PROBLEM ▸ Among the entries, which lines carry the string "size"? Copy every one.

PROVIDED RECORDS ▸
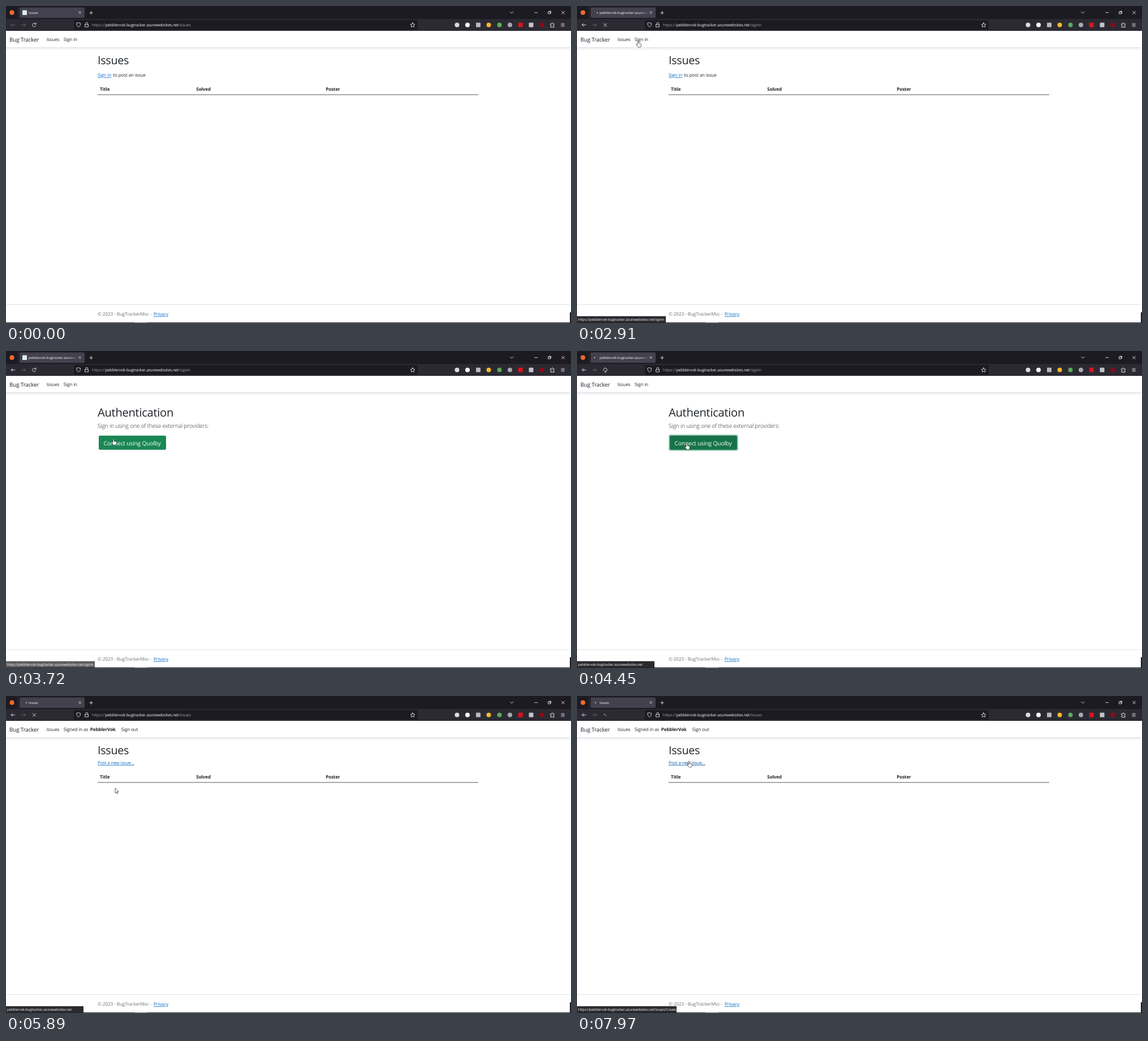
An HTML page that plays this animation: 999 by 561 pixels, repeating every 8 s.

```html
<!DOCTYPE html>
<html lang="en">
<head>
<meta charset="utf-8">
<title>Bug Tracker</title>
<style>
  html, body { margin: 0; width: 100%; height: 100%; overflow: hidden; background: #fff; }
  svg { display: block; width: 100%; height: 100%; }
  text {
    font: 8.1px "Open Sans", "Noto Sans", sans-serif;
    letter-spacing: -.015em;
    text-rendering: geometricPrecision;
    white-space: pre;
    fill: #212529;
  }
  .brand { font-size: 9.9px; }
  .h1 { font-size: 19.7px; }
  .auth { font-size: 20.2px; }
  .lead { font-size: 10.1px; font-weight: 300; }
  .btn { font-size: 10.2px; fill: #fff; }
  .b { font-weight: 700; }
  .link { fill: #0a6bc4; text-decoration: underline; }
  .foot { font-size: 8.25px; fill: #6c757d; }
  .tab { font-size: 5.9px; fill: #fbfbfe; }
  .url { font-size: 6.95px; fill: #fbfbfe; }
  .dim { fill: #a09fa6; }
  .status { font-size: 6.1px; fill: #fbfbfe; }
  .line { fill: none; stroke: #e4e4e8; stroke-width: .9; stroke-linecap: round; stroke-linejoin: round; }
  .cursor path { fill: #fff; stroke: #111; stroke-width: .65; stroke-linejoin: round; }
</style>
</head>
<body>
<svg viewBox="0 0 999 561">
  <defs>
    <linearGradient id="shade" x2="0" y2="1">
      <stop stop-color="#000" stop-opacity=".07"/>
      <stop offset="1" stop-color="#000" stop-opacity="0"/>
    </linearGradient>
    <linearGradient id="fade">
      <stop stop-color="#42414d" stop-opacity="0"/>
      <stop offset="1" stop-color="#42414d"/>
    </linearGradient>
    <clipPath id="tabClip"><path d="M39 5h87v15H39z"/></clipPath>
  </defs>

  <!-- tab strip -->
  <path d="M0 0h999v23H0z" fill="#1c1b22"/>
  <path d="M21 0h1v23h-1z" fill="#34333b"/>
  <circle cx="10.5" cy="11.7" r="4.1" fill="#f0682c"/>
  <rect x="24" y="2.5" width="115" height="18.5" rx="2" fill="#42414d"/>
  <rect id="favicon" x="29" y="7.4" width="8" height="8.6" rx=".6" fill="#dcebef"/>
  <circle id="dot" cy="11.8" r="1.15" fill="#d0d0d6"/>
  <g clip-path="url(#tabClip)"><text id="tabTitle" class="tab" x="40" y="14"></text></g>
  <path d="M111 4h15v16h-15z" fill="url(#fade)"/>
  <g class="line">
    <path d="M128.7 9.7l3.8 3.8m0-3.8l-3.8 3.8M147.8 12h5.6m-2.8-2.8v5.6"/>
    <path d="M891.5 10.2l2.7 2.7 2.7-2.7M934.8 11.6h4.8M982.6 9.3l4.8 4.8m0-4.8l-4.8 4.8"/>
    <path d="M958.8 10.4h3.5v3.5h-3.5zM960 10.2V9.2h3.5v3.6h-1"/>
  </g>

  <!-- tool bar -->
  <path d="M0 23h999v21H0z" fill="#2b2a33"/>
  <rect x="120" y="25" width="608" height="17" rx="2" fill="#1c1b22"/>
  <g class="line">
    <path id="back" d="M15.8 33.5H9m2.8-2.8L9 33.5l2.8 2.8"/>
    <path d="M27.5 33.5h6.8m-2.8-2.8l2.8 2.8-2.8 2.8" stroke="#696870"/>
    <path id="reload" d="M52.7 35a3.2 3.2 0 1 1-.3-3.4M53 29.8v2.4h-2.4"/>
    <path id="stop" d="M47.2 30.8l5.4 5.4m0-5.4l-5.4 5.4"/>
    <path id="spark" d="M47.7 31.4l3.4 3.7"/>
    <path d="M128.2 29.6l3.5 1.1q.1 4.8-3.5 6.8-3.6-2-3.5-6.8z"/>
    <path d="M140.8 32.6v-1.5a1.9 1.9 0 0 1 3.8 0v1.5M139.9 32.8h5.6v4.2h-5.6z"/>
    <path d="M719 29.6l1.2 2.5 2.8.4-2 1.9.5 2.8-2.5-1.3-2.5 1.3.5-2.8-2-1.9 2.8-.4z"/>
    <path d="M962.8 31.6h2v-.7a1.1 1.1 0 0 1 2.2 0v.7h2.2v2h-.7a1.1 1.1 0 0 0 0 2.2h.7v1.7h-6.4v-1.8h.5a1.1 1.1 0 0 0 0-2.2h-.5z"/>
    <path d="M981.8 31.1h5.4m-5.4 2.4h5.4m-5.4 2.4h5.4"/>
  </g>
  <g id="addons"></g>
  <text class="url dim" x="152" y="36.2">https://</text>
  <text class="url" x="175.4" y="36.2">pebblervok-bugtracker.azurewebsites.net<tspan id="path" class="dim"></tspan></text>

  <!-- site header and footer -->
  <path d="M0 44h999v516H0z" fill="#fff"/>
  <path d="M0 74h997v5H0z" fill="url(#shade)"/>
  <path d="M0 73h997v1H0zM0 528h997v1H0z" fill="#dee2e6"/>
  <text class="brand" x="6" y="63.4">Bug Tracker</text>
  <text x="71.7" y="62.4">Issues</text>
  <text class="foot" x="162" y="548.3">© 2023 - BugTrackerMvc -</text>
  <text class="link" x="261" y="548.3">Privacy</text>

  <g id="guest"><text x="101.8" y="62.4">Sign in</text></g>
  <g id="member">
    <text x="101.8" y="62.4">Signed in as</text>
    <text class="b" x="148.8" y="62.4">PebblerVok</text>
    <text x="203.7" y="62.4">Sign out</text>
    <text id="post" class="link" x="162" y="121.2" style="font-size:7.9px">Post a new issue...</text>
  </g>

  <g id="list">
    <text class="h1" x="162" y="103.2">Issues</text>
    <g id="invite">
      <text class="link" x="162" y="125.4">Sign in</text>
      <text x="189.2" y="125.4">to post an issue</text>
    </g>
    <g id="table">
      <text class="b" x="166" y="150.2">Title</text>
      <text class="b" x="336.3" y="150.2">Solved</text>
      <text class="b" x="565.3" y="150.2">Poster</text>
      <path d="M162 156.5h673v1H162z" fill="#53575a"/>
    </g>
  </g>

  <g id="auth">
    <text class="auth" x="162" y="115.6">Authentication</text>
    <text class="lead" x="162" y="136.2">Sign in using one of these external providers:</text>
    <rect id="ring" x="162" y="147.8" width="123" height="29" rx="3.5" fill="#9dccb6"/>
    <rect id="button" x="164" y="149.8" width="119" height="25" rx="2"/>
    <text class="btn" x="172.6" y="166.6">Connect using Quolby</text>
  </g>

  <!-- desktop edge -->
  <path d="M0 560h999v1H0zM997 542h2v19h-2z" fill="#1b1b1f"/>
  <path d="M227 560h23v1h-23z" fill="#66666c"/>

  <g id="status">
    <rect id="statusBox" y="549" height="11.3" fill="#2b2a2f"/>
    <text id="statusText" class="status" x="2" y="556.9"></text>
  </g>

  <g id="cursor" class="cursor">
    <path id="arrow" d="M0 0V8.8L2 7l1.4 3.1 1.4-.6L3.4 6.4H6.2Z"/>
    <path id="hand" d="M-1 1a1 1 0 0 1 2 0V4.2q1-.6 1.6.2 1-.5 1.5.3 1.2-.3 1.2 1V8q0 3-2.6 3H1.4Q0 11-.8 9.8L-3 7q-.6-1 .3-1.3.8-.1 1.7 1Z"/>
  </g>
</svg>
<script>
const LOOP = 8000, STEP = 90;
const HOST = 'pebblervok-bugtracker.azurewebsites.net';
const el = {};
document.querySelectorAll('svg [id]').forEach(n => el[n.id] = n);

// x, colour, square?
const addons = [
  [797.5, '#dcdce0'], [816, '#fafafa'], [835, '#b9b9bd', 1], [853.5, '#f6b92d'], [872.5, '#5cab58'],
  [891, '#a9a9ae'], [909.7, '#d9141e', 1], [928.5, '#c4c4c8', 1], [947.2, '#8d0b17']
];
el.addons.innerHTML = addons.map(([x, c, square]) => square
  ? `<rect x="${x - 4}" y="29.4" width="8" height="8" rx="1" fill="${c}"/>`
  : `<circle cx="${x}" cy="33.4" r="4" fill="${c}"/>`).join('');

// time, x, y
const moves = [
  [930, 876, 152], [1290, 480, 135], [1650, 239, 101], [1740, 197, 84], [1830, 162.7, 72],
  [1920, 141, 66], [2280, 108, 62], [3180, 108, 62], [3270, 112, 62], [3360, 112, 62],
  [3450, 120, 70], [3720, 190, 155.5], [3900, 194, 163.5], [5620, 194, 163.5], [5710, 193, 163],
  [7070, 193, 163], [7160, 194, 158], [7340, 198, 128], [7610, 198, 115.3], [LOOP, 198, 115.3]
];
const hands = [[2100, 3540], [3720, 5710], [7430, LOOP]];

// start, end, throbber origin
const loads = [[2460, 3180, 2440], [4360, 6250, 4340], [7880, 9000, 7740]];

// start, end, text, width
const notes = [
  [2190, 3900, `https://${HOST}/signin`, 157],
  [4360, 6250, HOST, 137],
  [7430, LOOP, `https://${HOST}/Issues/Create`, 176]
];

// time, address path, tab title
const places = [[0, '/issues', 'Issues'], [2820, '/signin', HOST], [5710, '/issues', 'Issues']];

const within = (rows, t) => rows.find(r => t >= r[0] && t < r[1]);
const show = (node, on) => node.style.display = on ? '' : 'none';

// screen updates arrive in bursts on a fixed step
function snap(t) {
  const base = [7160, 4360, 930].find(b => t >= b);
  return base === undefined ? 0 : base + Math.floor((t - base) / STEP) * STEP;
}

function moveCursor(t) {
  show(el.cursor, t >= 930);
  if (t < 930) return;
  const i = moves.findIndex(m => m[0] > t);
  const [t0, x0, y0] = moves[i - 1], [t1, x1, y1] = moves[i];
  const k = (t - t0) / (t1 - t0);
  el.cursor.setAttribute('transform', `translate(${x0 + (x1 - x0) * k} ${y0 + (y1 - y0) * k})`);
  const hand = !!within(hands, t);
  show(el.hand, hand);
  show(el.arrow, !hand);
}

function drawLoading(t) {
  const load = within(loads, t);
  const age = load ? t - load[2] : 0;
  show(el.favicon, !load);
  show(el.dot, load);
  el.dot.setAttribute('cx', 33.2 - 3 * Math.cos(2 * Math.PI * age / 1050));
  show(el.reload, age < 150);
  show(el.spark, age >= 150 && age < 250);
  show(el.stop, age >= 250);
  el.reload.setAttribute('transform', `rotate(${load && age > 60 ? 130 : 0} 49.9 33.5)`);
  el.reload.style.opacity = loads.some(l => t >= l[1] && t < l[1] + 360) ? .4 : 1;
}

function drawStatus(t) {
  const note = within(notes, t);
  show(el.status, note);
  if (!note) return;
  el.statusBox.setAttribute('width', note[3]);
  el.statusText.textContent = note[2];
  el.status.style.opacity = t >= 3690 && t < 3900 ? (t < 3780 ? .75 : .35) : 1;
}

function drawPage(t) {
  const auth = t >= 3000 && t < 5710, member = t >= 5710;
  show(el.auth, auth);
  show(el.list, !auth);
  show(el.guest, !member);
  show(el.member, member);
  show(el.invite, !member);
  el.table.setAttribute('transform', `translate(0 ${member ? -4 : 0})`);
  show(el.ring, t >= 4360);
  el.button.setAttribute('fill', t < 3780 ? '#198754' : '#157347');
  el.post.style.fill = t >= 7430 ? '#07559f' : '';
  const [, path, title] = places.filter(p => t >= p[0]).pop();
  el.path.textContent = path;
  el.tabTitle.textContent = title;
  el.back.style.stroke = t >= 2820 ? '' : '#696870';
}

const start = performance.now();
function tick(now) {
  const t = snap(Math.max(0, now - start) % LOOP);
  drawPage(t);
  drawLoading(t);
  drawStatus(t);
  moveCursor(t);
  requestAnimationFrame(tick);
}
tick(start);
</script>
</body>
</html>
```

RESPONSE FOR THIS EXERCISE ▸
  .brand { font-size: 9.9px; }
  .h1 { font-size: 19.7px; }
  .auth { font-size: 20.2px; }
  .lead { font-size: 10.1px; font-weight: 300; }
  .btn { font-size: 10.2px; fill: #fff; }
  .foot { font-size: 8.25px; fill: #6c757d; }
  .tab { font-size: 5.9px; fill: #fbfbfe; }
  .url { font-size: 6.95px; fill: #fbfbfe; }
  .status { font-size: 6.1px; fill: #fbfbfe; }
    <text id="post" class="link" x="162" y="121.2" style="font-size:7.9px">Post a new issue...</text>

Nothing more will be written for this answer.